An economic analysis written by Nordea, the Baltic and Scandinavian financial services group:
At the threshold of the new decade it is clear that the world economy has finally moved out of recession. But in its latest research report, Economic Outlook, Nordea forecasts a moderate economic upswing that will only gradually gain momentum.
– The huge financial sector rescue packages and significant concerted G20 easing of economic policies to kick-start the economies have been highly successful, says Nordea’s Global Chief Economist Helge J. Pedersen.
Economic growth especially in South-East Asia spearheaded by China has been strong, and industrial production in this region is now higher than before the collapse of Lehman Brothers. In the rest of the world, production has been set back several years despite the increased momentum. Global capacity utilisation remains weak, and this dampens investment needs and worsens the labour market situation. It further reduces the likelihood of strong private consumption growth.
– So even though the situation has improved, we still basically believe that the current economic upswing will be moderate and only gradually gain momentum. So far the upswing in the industrialised countries has been driven by expansionary economic policies and inventory changes, says Helge J. Pedersen.
– The coming six months will provide the ultimate litmus test of final demand and especially private consumption, says Helge J. Pedersen.
In terms of economic growth 2009 was an annus horribilis for the Danish economy. Now the Danish economy may be in for some years of growth in positive territory. The budding signs of international growth have brightened the prospects for Danish exports, and consumer spending looks set to increase noticeably again this year after a significant setback in 2009. Income tax cuts and lower interest rates will boost households’ overall disposable income despite a persistent increase in unemployment in 2010.
The Swedish economy deteriorated sharply at the end of 2008 and the beginning of 2009, but recovered slowly during the following quarters. Economic growth is expected to pick up in 2010, mainly driven by private consumption and inventory changes. Exports, supported by improved global trade, will also contribute to this increase. Headline inflation is seen picking up in 2010, while core inflation will decline and remain below the Riksbank’s two per cent target. With stronger growth, an improved labour market and high credit growth, the Riksbank will likely start raising the repo rate during the year. We expect the repo rate to be two per cent by end 2010.

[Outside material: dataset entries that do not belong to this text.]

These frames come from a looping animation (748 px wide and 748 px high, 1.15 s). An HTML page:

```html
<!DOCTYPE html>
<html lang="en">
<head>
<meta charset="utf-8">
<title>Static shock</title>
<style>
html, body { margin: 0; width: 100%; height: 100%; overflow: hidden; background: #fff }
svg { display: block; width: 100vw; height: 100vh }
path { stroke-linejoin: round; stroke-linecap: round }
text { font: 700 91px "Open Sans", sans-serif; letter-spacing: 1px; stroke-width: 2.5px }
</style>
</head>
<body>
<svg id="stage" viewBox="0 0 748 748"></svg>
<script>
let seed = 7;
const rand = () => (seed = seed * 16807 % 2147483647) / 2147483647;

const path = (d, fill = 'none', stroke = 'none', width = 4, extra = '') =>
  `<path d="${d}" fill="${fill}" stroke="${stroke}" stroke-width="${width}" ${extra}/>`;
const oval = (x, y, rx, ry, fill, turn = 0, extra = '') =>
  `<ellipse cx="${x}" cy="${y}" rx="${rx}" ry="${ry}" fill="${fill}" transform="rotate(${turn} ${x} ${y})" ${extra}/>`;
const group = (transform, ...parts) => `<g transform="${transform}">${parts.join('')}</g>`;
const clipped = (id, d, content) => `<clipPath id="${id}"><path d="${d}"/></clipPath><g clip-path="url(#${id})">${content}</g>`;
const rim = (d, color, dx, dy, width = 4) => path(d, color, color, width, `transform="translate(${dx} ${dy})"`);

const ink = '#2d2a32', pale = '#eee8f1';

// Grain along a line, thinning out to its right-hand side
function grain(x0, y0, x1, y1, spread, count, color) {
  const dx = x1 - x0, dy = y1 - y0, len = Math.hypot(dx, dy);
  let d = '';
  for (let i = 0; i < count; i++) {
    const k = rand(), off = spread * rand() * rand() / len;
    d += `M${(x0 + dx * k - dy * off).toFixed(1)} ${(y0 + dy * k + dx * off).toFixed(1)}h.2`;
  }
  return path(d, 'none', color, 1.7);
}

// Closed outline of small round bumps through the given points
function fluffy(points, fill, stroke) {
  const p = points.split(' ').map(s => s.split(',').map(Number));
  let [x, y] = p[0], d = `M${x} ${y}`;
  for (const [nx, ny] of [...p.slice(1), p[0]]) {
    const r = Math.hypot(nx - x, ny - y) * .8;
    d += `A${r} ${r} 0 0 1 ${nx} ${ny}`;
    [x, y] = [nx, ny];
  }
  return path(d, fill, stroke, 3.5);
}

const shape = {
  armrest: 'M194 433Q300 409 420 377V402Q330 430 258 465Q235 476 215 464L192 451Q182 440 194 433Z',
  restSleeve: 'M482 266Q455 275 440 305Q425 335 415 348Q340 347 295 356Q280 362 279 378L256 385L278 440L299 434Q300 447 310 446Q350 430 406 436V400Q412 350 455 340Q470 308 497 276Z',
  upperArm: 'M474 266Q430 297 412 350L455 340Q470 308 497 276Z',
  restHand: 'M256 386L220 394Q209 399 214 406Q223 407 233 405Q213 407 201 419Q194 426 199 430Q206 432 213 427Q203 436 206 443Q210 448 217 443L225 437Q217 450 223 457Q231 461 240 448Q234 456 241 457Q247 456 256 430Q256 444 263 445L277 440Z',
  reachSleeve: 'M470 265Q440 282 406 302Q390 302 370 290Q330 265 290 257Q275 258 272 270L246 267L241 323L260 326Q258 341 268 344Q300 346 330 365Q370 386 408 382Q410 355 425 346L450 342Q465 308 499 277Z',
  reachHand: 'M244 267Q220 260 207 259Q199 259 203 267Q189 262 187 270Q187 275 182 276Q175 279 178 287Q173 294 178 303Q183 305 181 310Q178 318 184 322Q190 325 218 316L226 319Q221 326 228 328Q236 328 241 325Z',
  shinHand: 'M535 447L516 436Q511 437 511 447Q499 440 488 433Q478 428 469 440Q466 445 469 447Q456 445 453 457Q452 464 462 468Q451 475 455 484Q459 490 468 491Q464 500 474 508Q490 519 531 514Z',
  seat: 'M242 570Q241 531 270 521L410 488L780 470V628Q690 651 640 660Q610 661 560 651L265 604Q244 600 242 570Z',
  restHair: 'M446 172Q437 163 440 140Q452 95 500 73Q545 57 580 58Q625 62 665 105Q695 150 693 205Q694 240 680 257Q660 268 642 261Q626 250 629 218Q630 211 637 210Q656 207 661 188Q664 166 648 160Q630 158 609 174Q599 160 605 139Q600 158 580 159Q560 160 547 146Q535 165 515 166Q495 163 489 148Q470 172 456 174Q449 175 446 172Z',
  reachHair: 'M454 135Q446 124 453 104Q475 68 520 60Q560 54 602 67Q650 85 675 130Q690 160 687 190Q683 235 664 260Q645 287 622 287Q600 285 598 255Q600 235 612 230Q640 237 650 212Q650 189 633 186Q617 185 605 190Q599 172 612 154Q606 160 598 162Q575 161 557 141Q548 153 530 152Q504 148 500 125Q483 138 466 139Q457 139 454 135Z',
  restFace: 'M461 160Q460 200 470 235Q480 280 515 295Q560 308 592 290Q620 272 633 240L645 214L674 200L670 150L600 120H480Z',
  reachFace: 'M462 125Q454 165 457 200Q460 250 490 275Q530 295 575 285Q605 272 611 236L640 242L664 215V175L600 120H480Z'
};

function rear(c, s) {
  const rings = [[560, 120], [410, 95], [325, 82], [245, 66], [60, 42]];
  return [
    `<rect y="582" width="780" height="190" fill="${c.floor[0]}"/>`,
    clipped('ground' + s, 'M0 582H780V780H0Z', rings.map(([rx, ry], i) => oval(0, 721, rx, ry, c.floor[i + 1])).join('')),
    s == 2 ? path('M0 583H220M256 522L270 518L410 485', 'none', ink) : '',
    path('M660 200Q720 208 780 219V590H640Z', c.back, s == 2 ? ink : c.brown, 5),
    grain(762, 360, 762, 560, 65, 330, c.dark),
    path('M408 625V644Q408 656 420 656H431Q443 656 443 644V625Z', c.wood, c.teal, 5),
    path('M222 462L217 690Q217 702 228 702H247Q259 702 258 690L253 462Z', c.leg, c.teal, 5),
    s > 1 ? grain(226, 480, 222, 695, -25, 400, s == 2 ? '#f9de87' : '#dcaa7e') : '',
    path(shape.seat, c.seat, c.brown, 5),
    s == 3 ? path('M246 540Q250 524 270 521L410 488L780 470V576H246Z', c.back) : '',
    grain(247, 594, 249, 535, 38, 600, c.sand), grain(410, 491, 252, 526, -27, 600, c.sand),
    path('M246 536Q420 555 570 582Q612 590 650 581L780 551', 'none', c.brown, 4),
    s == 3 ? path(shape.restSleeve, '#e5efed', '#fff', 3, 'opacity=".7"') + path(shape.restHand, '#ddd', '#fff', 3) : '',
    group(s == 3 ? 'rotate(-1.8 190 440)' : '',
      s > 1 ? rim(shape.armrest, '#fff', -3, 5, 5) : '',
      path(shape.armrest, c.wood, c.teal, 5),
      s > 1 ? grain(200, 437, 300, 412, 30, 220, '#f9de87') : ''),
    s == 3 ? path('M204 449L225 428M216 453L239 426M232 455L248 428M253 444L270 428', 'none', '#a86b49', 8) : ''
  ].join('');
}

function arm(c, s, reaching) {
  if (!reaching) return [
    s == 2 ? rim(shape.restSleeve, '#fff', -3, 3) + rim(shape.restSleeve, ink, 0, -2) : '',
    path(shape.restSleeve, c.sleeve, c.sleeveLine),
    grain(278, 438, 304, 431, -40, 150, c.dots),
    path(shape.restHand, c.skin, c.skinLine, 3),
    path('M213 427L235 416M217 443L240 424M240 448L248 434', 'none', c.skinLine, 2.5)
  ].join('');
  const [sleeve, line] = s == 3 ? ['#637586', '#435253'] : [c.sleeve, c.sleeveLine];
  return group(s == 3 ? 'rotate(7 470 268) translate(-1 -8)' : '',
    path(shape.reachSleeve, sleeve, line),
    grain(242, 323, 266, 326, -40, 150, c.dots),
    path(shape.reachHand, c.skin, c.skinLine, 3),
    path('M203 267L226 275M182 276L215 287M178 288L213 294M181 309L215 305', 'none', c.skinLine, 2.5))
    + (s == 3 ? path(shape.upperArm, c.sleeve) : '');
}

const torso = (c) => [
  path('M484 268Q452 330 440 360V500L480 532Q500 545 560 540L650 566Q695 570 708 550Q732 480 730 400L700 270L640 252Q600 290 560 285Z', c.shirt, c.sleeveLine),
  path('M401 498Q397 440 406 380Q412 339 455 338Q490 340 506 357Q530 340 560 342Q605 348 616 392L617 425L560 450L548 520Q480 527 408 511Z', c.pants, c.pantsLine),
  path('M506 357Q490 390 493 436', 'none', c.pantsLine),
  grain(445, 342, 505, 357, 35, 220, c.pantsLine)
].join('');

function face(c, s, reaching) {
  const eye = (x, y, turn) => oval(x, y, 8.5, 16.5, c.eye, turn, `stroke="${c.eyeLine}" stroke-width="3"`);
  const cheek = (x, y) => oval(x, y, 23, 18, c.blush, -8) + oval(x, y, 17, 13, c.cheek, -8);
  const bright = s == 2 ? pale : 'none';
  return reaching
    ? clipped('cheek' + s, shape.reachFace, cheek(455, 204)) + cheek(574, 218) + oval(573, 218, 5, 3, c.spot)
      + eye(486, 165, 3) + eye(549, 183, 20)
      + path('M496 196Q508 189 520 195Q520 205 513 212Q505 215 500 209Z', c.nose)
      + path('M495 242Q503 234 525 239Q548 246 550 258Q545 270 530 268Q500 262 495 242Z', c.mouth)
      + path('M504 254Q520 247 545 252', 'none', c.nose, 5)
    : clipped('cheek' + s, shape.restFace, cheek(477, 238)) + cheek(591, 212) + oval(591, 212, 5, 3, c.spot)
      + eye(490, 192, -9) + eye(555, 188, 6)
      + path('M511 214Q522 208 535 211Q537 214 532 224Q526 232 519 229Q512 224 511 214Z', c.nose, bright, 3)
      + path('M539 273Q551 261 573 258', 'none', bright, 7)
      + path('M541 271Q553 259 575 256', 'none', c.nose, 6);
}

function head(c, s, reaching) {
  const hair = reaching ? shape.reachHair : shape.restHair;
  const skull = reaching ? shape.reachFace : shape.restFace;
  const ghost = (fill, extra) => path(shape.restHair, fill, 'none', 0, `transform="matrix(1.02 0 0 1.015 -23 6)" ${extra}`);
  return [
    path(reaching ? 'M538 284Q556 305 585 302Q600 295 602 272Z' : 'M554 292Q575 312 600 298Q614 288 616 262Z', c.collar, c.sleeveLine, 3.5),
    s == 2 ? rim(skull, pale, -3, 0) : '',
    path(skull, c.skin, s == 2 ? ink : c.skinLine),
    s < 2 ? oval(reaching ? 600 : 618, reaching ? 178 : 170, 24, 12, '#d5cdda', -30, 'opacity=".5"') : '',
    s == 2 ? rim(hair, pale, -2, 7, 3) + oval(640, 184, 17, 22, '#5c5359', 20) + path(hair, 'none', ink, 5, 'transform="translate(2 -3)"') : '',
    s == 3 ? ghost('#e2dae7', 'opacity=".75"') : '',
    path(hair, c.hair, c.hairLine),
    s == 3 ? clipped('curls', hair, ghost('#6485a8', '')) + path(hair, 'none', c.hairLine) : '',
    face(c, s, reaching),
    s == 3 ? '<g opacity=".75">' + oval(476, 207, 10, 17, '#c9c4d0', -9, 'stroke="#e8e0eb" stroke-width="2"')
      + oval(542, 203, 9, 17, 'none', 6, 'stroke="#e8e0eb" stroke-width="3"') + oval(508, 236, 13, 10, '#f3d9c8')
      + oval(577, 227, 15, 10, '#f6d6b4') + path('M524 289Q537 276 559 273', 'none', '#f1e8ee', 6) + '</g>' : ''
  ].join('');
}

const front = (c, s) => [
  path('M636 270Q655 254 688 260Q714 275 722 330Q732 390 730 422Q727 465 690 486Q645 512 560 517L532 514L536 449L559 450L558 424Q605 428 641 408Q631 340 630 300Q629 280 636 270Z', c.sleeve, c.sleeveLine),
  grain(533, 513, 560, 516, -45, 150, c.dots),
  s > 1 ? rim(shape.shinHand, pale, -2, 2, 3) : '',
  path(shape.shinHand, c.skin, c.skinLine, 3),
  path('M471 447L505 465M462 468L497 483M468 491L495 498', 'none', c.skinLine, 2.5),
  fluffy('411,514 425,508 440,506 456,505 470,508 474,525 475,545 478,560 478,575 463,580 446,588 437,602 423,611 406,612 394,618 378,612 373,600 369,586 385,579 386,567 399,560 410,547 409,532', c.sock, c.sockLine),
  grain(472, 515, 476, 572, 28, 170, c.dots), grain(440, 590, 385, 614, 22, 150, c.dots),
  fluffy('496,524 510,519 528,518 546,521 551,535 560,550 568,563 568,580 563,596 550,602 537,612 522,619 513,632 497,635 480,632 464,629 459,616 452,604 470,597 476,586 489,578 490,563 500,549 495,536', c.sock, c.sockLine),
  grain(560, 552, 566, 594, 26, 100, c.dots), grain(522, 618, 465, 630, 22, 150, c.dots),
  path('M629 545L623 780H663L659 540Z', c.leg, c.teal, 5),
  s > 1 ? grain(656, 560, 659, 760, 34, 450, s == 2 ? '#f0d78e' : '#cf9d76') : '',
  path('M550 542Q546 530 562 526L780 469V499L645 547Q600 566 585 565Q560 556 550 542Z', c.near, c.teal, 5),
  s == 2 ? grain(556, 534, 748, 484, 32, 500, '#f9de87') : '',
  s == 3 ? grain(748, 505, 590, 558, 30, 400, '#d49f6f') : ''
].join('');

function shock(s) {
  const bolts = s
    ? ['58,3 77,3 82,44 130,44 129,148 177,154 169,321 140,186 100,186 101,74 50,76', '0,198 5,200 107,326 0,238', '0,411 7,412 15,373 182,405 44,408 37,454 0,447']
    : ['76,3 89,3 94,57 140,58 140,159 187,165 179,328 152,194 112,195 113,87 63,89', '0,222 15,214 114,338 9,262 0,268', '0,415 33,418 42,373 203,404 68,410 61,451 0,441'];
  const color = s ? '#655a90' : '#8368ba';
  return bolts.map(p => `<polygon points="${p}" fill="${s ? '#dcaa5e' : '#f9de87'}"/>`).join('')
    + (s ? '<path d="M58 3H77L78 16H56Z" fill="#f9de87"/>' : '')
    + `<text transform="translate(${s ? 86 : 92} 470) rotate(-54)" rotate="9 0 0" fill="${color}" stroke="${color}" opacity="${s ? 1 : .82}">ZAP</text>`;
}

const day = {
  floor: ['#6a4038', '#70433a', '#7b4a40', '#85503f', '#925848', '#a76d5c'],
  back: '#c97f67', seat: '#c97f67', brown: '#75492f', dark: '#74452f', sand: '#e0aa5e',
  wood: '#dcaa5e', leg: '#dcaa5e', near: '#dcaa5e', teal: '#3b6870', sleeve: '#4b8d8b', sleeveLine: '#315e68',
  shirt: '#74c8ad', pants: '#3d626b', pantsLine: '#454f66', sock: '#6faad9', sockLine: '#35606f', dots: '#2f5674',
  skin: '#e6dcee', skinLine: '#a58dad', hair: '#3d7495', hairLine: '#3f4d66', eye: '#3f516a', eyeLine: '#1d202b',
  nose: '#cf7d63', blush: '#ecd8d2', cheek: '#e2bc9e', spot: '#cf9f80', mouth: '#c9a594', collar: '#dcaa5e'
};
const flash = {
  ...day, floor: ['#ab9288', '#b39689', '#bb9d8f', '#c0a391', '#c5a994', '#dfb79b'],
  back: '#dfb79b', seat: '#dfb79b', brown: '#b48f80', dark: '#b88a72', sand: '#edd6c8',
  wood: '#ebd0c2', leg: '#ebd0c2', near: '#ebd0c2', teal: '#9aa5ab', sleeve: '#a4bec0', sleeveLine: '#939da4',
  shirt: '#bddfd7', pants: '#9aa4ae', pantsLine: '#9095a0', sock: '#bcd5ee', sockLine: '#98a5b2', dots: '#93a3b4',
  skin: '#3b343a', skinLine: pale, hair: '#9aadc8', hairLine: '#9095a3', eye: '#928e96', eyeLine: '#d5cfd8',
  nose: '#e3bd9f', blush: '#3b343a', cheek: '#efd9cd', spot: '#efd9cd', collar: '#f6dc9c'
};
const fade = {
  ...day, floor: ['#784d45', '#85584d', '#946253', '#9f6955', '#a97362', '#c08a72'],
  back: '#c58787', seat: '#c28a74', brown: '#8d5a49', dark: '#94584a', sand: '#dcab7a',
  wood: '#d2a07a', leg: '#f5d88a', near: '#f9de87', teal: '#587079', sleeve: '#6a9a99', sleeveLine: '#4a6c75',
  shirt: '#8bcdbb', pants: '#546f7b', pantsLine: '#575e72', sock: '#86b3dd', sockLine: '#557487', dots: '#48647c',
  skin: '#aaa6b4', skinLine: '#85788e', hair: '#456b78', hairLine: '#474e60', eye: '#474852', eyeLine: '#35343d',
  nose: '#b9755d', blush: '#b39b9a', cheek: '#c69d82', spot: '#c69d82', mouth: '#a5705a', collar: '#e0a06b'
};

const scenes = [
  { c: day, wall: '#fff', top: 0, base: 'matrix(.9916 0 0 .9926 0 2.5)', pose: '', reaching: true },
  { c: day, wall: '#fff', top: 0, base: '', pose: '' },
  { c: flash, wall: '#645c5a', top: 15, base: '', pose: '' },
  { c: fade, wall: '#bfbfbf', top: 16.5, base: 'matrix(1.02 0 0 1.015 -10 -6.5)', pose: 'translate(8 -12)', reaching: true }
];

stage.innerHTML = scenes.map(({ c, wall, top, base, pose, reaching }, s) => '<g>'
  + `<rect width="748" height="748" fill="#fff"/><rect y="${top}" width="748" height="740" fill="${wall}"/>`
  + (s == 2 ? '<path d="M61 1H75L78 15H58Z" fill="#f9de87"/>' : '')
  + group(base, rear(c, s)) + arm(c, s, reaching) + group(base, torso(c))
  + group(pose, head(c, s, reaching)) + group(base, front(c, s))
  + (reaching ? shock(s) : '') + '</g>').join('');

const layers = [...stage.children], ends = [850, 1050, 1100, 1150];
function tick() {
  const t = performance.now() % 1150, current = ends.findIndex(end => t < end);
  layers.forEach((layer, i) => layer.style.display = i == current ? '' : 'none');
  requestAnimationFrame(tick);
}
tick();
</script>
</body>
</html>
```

In a historical context the setback in Norway was relatively strong, but compared to other countries it was fairly mild. In the second and third quarter last year growth in mainland production moved back into positive territory. Particularly the massive fiscal and monetary policy stimuli got the economy going again and contribute to growth also in 2010. In 2011 growth in the economy may slow as a result of higher interest rates, fiscal policy tightening and a decline in oil investment. With strong growth throughout 2010, Norges Bank will hike rates further, but in 2011 the pace of monetary tightening will slow. Norwegian interest rates will rise less than the market currently prices in and should therefore not trigger significant strengthening of the Norwegian krone.
The Finnish economy returned to growth in the summer of 2009 after a steep export-led collapse during the winter. This year exports will rebound in tandem with world trade and also household demand will recover supported by increased consumer confidence. On the whole, in 2010 the Finnish economy should grow faster than the rest of the Euro area. The unemployment rate has so far risen less than feared and it is set to peak in the summer. Finnish public finances will remain in relatively good shape and the public sector deficit is not expected to exceed the three per cent limit. Nevertheless, there will be challenges to overcome if the government is to meet the ambitious medium-term surplus targets, and this will shape the political debate ahead of the 2011 elections.
For further information:
Helge J. Pedersen, Global Chief Economist, +45 33 33 31 26